FIGURE 1
FIGURE 1
Scheme of the phenylpropanoid pathway. Direct interactions between particular biosynthetic enzymes, demonstrated by means of co-immunoprecipitation, BiFC or FRET, are illustrated by red arrows. Discontinuous lines indicate that certain steps along the pathway are not included in the figure. The enzymes are: PAL, phenylalanine ammonia-lyase; C4H, cinnamic acid 4-hydroxylase; 4CL, 4-coumarate:CoA ligase; CCR, cinnamoyl CoA reductase; CAD, cinnamoyl alcohol dehydrogenase; PER/LAC, peroxidase/laccase; HCT, shikimate hydroxycinnamoyl transferase; C3H/C4H, 4-coumarylshikimate 3-hydroxylase/cinnamate 4-hydroxylase; CHS, chalcone synthase; CHR, chalcone reductase; CHI, chalcone isomerase; IFS, isoflavone synthase; IOMT, isoflavone O-methyltransferase; HID, hydroxyisoflavanone dehydratase; F3H, flavanone 3 hydroxylase; DFR, dihydroflavonol 4-reductase; FNSII, flavanone synthase II; FLS, flavonol synthase.
FIGURE 2
FIGURE 2
Transport of phenylpropanoids across biological membranes, by three different mechanisms: (i) vesicle trafficking, (ii) gluthatione S-transferases (GSTs)-supported, and (iii) membrane transporters. Membrane transporters are distinguished by respective colours, as involved in intracellular transport (red), intercellular transport (blue), and extracellular transport (green). CW, cell wall; PM, plasma membrane; ER, endoplasmic reticulum; N, nucleus; V, vacuole; TGN, trans-Golgi network; PVC, pre-vacuolar compartment; PBE, phenylpropanoid biosynthetic enzymes; PER/LAC, peroxidase/laccase; VSR, vacuolar sorting receptor; GST, glutathione S-transferase; GSH, glutathione.

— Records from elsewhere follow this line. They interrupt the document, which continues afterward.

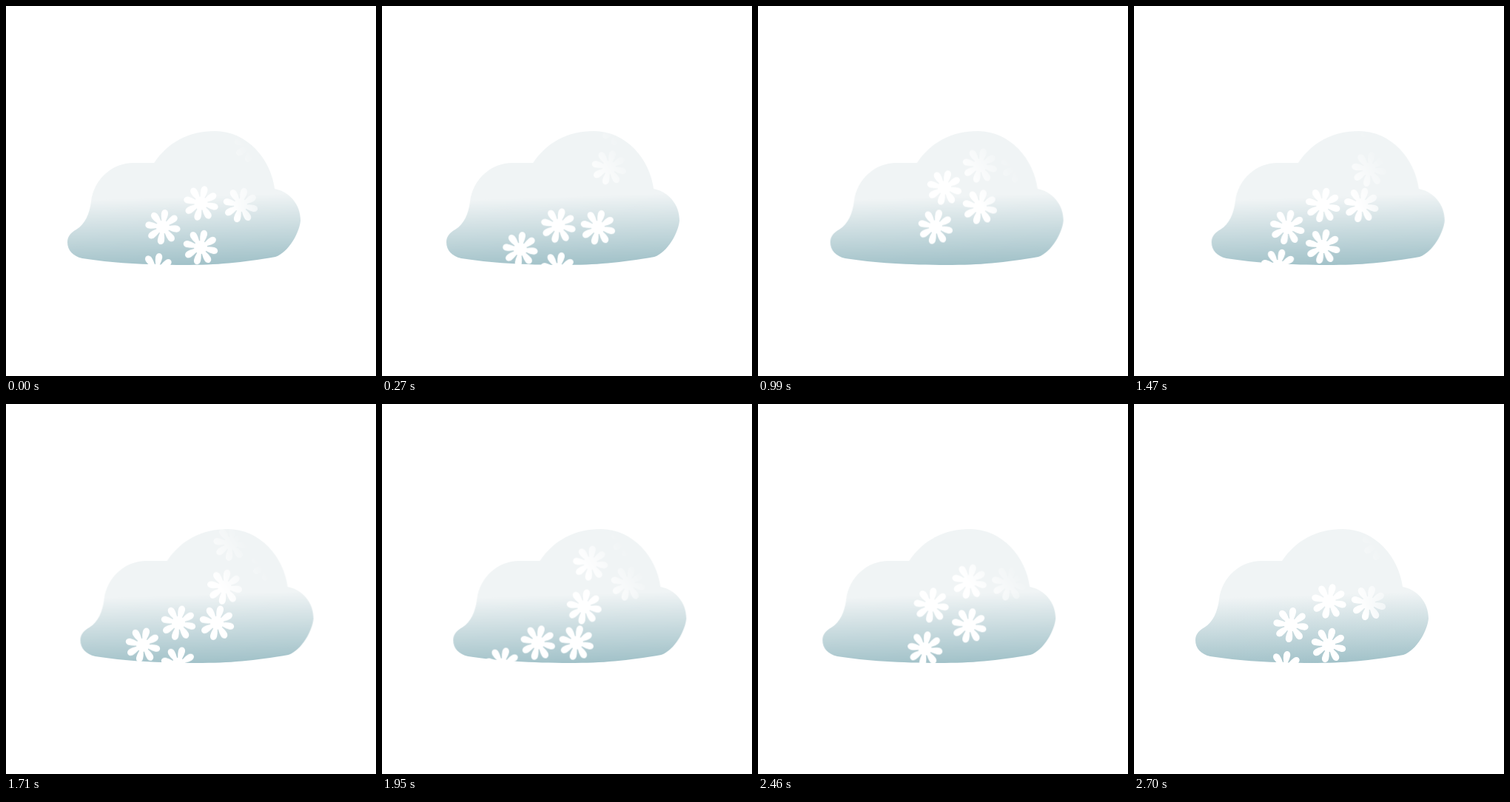
Animation of 500x500 px, one loop 2.73 s. Source, as an HTML page without scripts:

```html
<!DOCTYPE html>
<html lang="en">
<head>
<meta charset="utf-8">
<title>Snow cloud</title>
<style>
  html, body { margin: 0; width: 100%; height: 100%; overflow: hidden; background: #fff; }
  svg { display: block; width: 100%; height: 100%; }
  .cloud { animation: sway 2730ms linear infinite; }
  .snow { animation: fall 2730ms linear infinite; }
  @keyframes sway {
    53.85% { transform: translateX(21.8px); }
    98.9%, 100% { transform: none; }
  }
  @keyframes fall {
    98.9%, 100% { transform: translate(-251px, 301px); }
  }
</style>
</head>
<body>
<svg viewBox="0 0 500 500">
  <defs>
    <linearGradient id="shade" gradientUnits="userSpaceOnUse" x1="238" y1="258" x2="241" y2="350">
      <stop stop-color="#f0f4f5"/>
      <stop offset="1" stop-color="#a2c2c9"/>
    </linearGradient>
    <linearGradient id="fade" gradientUnits="userSpaceOnUse" x1="300" y1="268.6" x2="355.7" y2="229.6">
      <stop stop-color="#fff"/>
      <stop offset="1" stop-color="#fff" stop-opacity="0"/>
    </linearGradient>
    <mask id="appear" maskUnits="userSpaceOnUse" x="0" y="0" width="500" height="500">
      <rect width="500" height="500" fill="url(#fade)"/>
    </mask>
    <path id="petal" d="M0 0C-2.5 -7 -4.6 -13 -4.6 -18C-4.6 -21.5 -2.5 -23.8 0 -23.8S4.6 -21.5 4.6 -18C4.6 -13 2.5 -7 0 0"/>
    <g id="pair">
      <use href="#petal"/>
      <use href="#petal" transform="rotate(45)"/>
    </g>
    <g id="flake" transform="rotate(14)">
      <circle r="9"/>
      <use href="#pair"/>
      <use href="#pair" transform="rotate(90)"/>
      <use href="#pair" transform="rotate(180)"/>
      <use href="#pair" transform="rotate(270)"/>
    </g>
    <g id="flurry">
      <use href="#flake" x="263.5" y="266.5"/>
      <use href="#flake" x="317" y="269"/>
      <use href="#flake" transform="translate(212 298.5) rotate(-6)"/>
      <use href="#flake" x="263" y="326"/>
      <use href="#flake" transform="translate(203.5 357.5) rotate(-4)"/>
      <use href="#flake" x="332" y="188"/>
      <use href="#flake" x="344" y="135"/>
      <use href="#flake" x="392" y="161"/>
      <use href="#flake" x="392" y="105"/>
      <use href="#flake" x="444" y="105"/>
    </g>
  </defs>
  <path class="cloud" fill="url(#shade)" d="M200 212C219 184 247 169 282 169C326 169 358 207 363 247
    C383 251 398 268 398 290C396.5 306 382 333 364 339C318 347 285 350 240 350
    C190 350 140 347 103 341C90 338 83 330 83 319C83 311 88 306 95 302
    C107 295 113 280 115 264C119 233 144 212 172 212Z"/>
  <g mask="url(#appear)" fill="#fff">
    <g class="snow">
      <use href="#flurry"/>
      <use href="#flurry" x="251" y="-301"/>
    </g>
  </g>
</svg>
</body>
</html>
```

Similar articles

See all similar articles

Cited by 2 PubMed Central articles

References

    1. Achnine L., Blancaflor E. B., Rasmussen S., Dixon R. A. (2004). Colocalization of L-phenylalanine ammonia-lyase and cinnamate 4-hydroxylase for metabolic channeling in phenylpropanoid biosynthesis. Plant Cell 6 3098–3109. 10.1105/tpc.104.024406 - DOI - PMC - PubMed
    1. Adebesin F., Widhalm J. R., Boachon B., Lefèvre F., Pierman B., Lynch J. H., et al. (2017). Emission of volatile organic compounds from petunia flowers is facilitated by an ABC transporter. Science 30 1386–1388. 10.1126/science.aan0826 - DOI - PubMed
    1. Alejandro S., Lee Y., Tohge T., Sudre D., Osorio S., Park J., et al. (2012). AtABCG29 is a monolignol transporter involved in lignin biosynthesis. Curr. Biol. 10 1207–1212. 10.1016/j.cub.2012.04.064 - DOI - PubMed
    1. Banasiak J., Biala W., Staszkow A., Swarcewicz B., Kepczynska E., Figlerowicz M., et al. (2013). A Medicago truncatula ABC transporter belonging to subfamily G modulates the level of isoflavonoids. J. Exp. Bot. 64 1005–1015. 10.1093/jxb/ers380 - DOI - PubMed
    1. Bassard J. E., Halkier B. A. (2018). How to prove the existence of metabolons? Phytochem. Rev. 17 211–227. 10.1007/s11101-017-9509-1 - DOI - PMC - PubMed

LinkOut - more resources

Feedback